Florida grape (Vitis shuttleworthii) is native to peninsular Florida. You will find it growing in pinelands and hammocks throughout Indian River County including at the Oslo Riverfront Conservation Area. Other common names for this endemic plant include leatherleaf grape, Calusa grape and Calloose grape.
Florida grape can be differentiated from common grape (Vitis rotundifolia) by its pointy leaves, very hairy undersides, and forked tendrils. Common grape vines can grow to be 100′ long, while Florida grapes reach about 20′ long. Both grapes vines frequently can be found growing on the sunny edges of pinelands and hammocks, as well as in disturbed places.

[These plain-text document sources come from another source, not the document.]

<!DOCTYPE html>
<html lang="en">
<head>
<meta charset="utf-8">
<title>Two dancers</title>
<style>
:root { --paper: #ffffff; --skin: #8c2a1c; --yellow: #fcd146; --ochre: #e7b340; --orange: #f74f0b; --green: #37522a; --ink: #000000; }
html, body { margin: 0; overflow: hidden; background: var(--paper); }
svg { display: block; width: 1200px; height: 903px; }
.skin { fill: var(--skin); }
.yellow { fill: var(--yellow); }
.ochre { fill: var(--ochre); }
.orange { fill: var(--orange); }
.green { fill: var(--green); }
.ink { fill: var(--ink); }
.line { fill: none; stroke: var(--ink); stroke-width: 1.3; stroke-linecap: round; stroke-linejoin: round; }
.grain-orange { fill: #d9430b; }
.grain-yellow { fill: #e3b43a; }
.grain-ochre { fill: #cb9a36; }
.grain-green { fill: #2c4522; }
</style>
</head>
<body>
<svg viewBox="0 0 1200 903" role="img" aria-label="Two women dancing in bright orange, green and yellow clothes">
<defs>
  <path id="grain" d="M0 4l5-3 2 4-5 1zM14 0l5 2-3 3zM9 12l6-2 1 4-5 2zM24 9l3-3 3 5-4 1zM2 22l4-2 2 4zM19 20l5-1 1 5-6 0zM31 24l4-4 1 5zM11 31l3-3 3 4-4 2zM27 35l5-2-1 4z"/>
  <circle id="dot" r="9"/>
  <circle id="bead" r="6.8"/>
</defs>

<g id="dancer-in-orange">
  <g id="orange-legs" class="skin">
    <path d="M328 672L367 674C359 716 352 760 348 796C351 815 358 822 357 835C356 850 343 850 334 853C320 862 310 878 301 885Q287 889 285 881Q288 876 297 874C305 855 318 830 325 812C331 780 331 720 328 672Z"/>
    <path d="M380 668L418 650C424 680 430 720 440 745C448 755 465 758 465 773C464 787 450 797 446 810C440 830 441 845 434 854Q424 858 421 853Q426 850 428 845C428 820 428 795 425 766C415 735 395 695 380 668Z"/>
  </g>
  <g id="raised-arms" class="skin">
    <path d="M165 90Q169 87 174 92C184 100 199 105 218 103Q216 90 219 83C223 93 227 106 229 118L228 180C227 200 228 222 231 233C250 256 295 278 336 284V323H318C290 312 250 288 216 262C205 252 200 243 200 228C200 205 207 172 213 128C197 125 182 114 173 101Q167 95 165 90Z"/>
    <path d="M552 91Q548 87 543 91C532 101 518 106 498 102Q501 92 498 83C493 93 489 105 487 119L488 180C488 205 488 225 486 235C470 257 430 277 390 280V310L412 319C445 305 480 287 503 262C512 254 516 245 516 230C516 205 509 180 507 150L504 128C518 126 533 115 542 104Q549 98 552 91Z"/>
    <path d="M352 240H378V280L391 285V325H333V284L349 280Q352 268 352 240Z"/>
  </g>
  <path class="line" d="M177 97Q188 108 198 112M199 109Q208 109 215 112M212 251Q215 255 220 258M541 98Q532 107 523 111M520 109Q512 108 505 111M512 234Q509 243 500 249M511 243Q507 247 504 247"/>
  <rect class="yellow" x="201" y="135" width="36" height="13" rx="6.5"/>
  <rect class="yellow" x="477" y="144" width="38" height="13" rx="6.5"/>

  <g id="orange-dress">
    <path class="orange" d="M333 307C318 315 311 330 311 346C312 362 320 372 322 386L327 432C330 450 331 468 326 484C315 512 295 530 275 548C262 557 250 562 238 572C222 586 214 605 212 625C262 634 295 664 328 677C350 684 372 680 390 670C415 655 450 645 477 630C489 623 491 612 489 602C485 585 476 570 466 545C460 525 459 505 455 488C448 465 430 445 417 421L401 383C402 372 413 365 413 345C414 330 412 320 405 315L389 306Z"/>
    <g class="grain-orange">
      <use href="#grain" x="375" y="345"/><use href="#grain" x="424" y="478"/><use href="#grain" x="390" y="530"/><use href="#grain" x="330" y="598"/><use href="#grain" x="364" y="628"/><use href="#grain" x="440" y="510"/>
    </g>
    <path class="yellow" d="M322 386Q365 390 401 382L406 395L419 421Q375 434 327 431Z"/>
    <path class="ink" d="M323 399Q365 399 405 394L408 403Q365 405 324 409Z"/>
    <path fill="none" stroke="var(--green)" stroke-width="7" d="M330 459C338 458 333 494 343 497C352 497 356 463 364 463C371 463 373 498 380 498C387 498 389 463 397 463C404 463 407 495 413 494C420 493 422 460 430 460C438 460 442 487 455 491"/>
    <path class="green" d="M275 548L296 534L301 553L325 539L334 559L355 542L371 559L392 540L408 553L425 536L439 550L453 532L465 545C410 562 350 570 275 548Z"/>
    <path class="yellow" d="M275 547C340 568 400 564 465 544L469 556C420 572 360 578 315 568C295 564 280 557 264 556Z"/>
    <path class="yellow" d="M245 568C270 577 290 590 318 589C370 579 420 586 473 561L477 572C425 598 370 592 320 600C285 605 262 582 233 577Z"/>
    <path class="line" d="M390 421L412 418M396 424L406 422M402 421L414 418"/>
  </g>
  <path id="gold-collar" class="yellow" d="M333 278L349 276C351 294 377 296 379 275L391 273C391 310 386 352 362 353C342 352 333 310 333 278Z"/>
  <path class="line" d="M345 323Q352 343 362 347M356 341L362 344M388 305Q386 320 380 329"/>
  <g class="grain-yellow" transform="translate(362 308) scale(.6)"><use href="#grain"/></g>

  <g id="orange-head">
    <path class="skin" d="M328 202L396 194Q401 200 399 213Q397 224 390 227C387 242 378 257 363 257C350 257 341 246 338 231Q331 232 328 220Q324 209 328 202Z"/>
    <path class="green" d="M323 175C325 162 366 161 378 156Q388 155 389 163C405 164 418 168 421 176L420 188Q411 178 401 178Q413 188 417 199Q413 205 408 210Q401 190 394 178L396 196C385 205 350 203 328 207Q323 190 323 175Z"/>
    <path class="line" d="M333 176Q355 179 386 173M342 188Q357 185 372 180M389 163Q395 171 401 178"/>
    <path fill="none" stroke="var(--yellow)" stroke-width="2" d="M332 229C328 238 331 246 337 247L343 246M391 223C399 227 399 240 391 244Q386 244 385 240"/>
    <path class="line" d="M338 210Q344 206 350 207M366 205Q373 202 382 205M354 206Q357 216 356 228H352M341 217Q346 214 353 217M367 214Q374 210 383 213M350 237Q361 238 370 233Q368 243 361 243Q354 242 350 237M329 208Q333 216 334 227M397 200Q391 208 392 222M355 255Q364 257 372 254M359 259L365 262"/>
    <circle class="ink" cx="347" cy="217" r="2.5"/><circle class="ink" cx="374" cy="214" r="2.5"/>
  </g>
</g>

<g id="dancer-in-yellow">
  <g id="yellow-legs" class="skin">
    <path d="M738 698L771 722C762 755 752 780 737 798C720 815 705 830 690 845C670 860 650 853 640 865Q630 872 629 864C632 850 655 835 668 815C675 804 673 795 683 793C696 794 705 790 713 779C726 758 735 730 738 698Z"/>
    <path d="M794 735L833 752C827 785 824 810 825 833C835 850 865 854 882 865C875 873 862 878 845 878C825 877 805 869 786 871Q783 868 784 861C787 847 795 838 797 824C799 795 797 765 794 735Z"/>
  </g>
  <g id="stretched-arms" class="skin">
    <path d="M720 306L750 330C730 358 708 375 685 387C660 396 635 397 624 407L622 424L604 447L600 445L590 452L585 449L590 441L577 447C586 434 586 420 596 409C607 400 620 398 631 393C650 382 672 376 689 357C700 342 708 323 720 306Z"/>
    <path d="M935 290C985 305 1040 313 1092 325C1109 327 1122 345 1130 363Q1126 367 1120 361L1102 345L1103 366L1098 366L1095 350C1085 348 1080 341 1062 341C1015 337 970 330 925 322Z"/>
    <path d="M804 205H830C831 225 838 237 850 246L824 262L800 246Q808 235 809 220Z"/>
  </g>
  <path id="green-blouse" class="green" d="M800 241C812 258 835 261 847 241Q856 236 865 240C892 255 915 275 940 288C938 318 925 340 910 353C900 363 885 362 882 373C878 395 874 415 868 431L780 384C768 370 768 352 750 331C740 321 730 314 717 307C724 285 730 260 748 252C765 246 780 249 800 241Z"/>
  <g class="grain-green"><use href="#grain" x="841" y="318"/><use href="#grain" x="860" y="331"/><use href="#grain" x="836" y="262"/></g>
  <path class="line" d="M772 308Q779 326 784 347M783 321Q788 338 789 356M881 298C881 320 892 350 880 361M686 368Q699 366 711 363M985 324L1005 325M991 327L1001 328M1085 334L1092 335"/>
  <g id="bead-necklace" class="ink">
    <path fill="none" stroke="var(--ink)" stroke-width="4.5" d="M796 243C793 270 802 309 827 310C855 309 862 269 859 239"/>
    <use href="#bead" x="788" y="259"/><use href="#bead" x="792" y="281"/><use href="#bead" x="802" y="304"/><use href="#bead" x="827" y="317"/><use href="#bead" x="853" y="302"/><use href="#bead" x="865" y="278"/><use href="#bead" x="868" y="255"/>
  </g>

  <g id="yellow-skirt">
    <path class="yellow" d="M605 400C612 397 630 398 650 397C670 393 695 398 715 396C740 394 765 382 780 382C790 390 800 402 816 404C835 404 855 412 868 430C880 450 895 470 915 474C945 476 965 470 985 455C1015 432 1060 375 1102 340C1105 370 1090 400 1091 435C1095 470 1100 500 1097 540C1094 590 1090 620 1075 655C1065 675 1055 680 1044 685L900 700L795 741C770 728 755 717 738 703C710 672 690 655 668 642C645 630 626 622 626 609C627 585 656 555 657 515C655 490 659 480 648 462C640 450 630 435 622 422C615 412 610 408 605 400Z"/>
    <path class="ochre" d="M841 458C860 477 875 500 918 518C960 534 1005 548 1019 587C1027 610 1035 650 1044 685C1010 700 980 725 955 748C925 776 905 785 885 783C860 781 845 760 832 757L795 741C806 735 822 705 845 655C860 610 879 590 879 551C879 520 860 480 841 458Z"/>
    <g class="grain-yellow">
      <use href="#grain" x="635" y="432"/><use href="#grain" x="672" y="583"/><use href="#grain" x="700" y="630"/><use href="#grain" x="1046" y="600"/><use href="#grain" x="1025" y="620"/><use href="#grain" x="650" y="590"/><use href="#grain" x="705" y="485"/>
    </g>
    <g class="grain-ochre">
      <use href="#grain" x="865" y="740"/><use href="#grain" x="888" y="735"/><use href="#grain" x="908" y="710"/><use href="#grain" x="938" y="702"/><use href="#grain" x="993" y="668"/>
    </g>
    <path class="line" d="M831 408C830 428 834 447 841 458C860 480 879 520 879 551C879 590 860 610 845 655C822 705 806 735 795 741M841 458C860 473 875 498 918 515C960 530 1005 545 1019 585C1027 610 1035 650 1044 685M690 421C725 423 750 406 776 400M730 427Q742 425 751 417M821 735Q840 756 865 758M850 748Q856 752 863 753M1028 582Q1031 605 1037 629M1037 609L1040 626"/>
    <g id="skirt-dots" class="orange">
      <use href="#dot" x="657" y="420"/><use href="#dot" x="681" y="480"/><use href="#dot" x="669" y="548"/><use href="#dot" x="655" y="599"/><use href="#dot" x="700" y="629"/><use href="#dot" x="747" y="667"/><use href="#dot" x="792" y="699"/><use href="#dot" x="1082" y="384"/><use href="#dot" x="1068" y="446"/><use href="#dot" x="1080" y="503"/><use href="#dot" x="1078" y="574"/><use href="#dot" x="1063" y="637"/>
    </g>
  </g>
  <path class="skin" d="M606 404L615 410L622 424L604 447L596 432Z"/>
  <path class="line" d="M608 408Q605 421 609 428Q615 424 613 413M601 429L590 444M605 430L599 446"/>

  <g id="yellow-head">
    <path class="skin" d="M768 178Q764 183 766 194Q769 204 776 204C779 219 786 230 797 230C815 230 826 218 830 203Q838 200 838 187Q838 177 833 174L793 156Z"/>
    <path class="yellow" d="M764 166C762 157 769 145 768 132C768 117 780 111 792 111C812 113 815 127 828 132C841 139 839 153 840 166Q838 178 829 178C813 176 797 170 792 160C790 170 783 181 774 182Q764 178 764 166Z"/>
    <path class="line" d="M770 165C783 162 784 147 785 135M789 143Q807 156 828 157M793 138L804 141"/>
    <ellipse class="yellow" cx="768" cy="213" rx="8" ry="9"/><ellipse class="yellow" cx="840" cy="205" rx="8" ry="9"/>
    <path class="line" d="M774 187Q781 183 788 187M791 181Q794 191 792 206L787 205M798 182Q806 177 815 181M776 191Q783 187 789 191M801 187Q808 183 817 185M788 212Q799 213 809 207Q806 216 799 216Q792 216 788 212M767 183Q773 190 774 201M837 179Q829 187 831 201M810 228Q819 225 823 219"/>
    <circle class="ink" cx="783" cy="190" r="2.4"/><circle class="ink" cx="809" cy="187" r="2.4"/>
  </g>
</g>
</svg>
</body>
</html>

Florida grape flowers in the spring and fruits in the summer. The unripe fruits above were photographed along Jungle Trail at Pelican Island National Wildlife Refuge. Ripe grapes are dark red to purple black and are beloved by wildlife.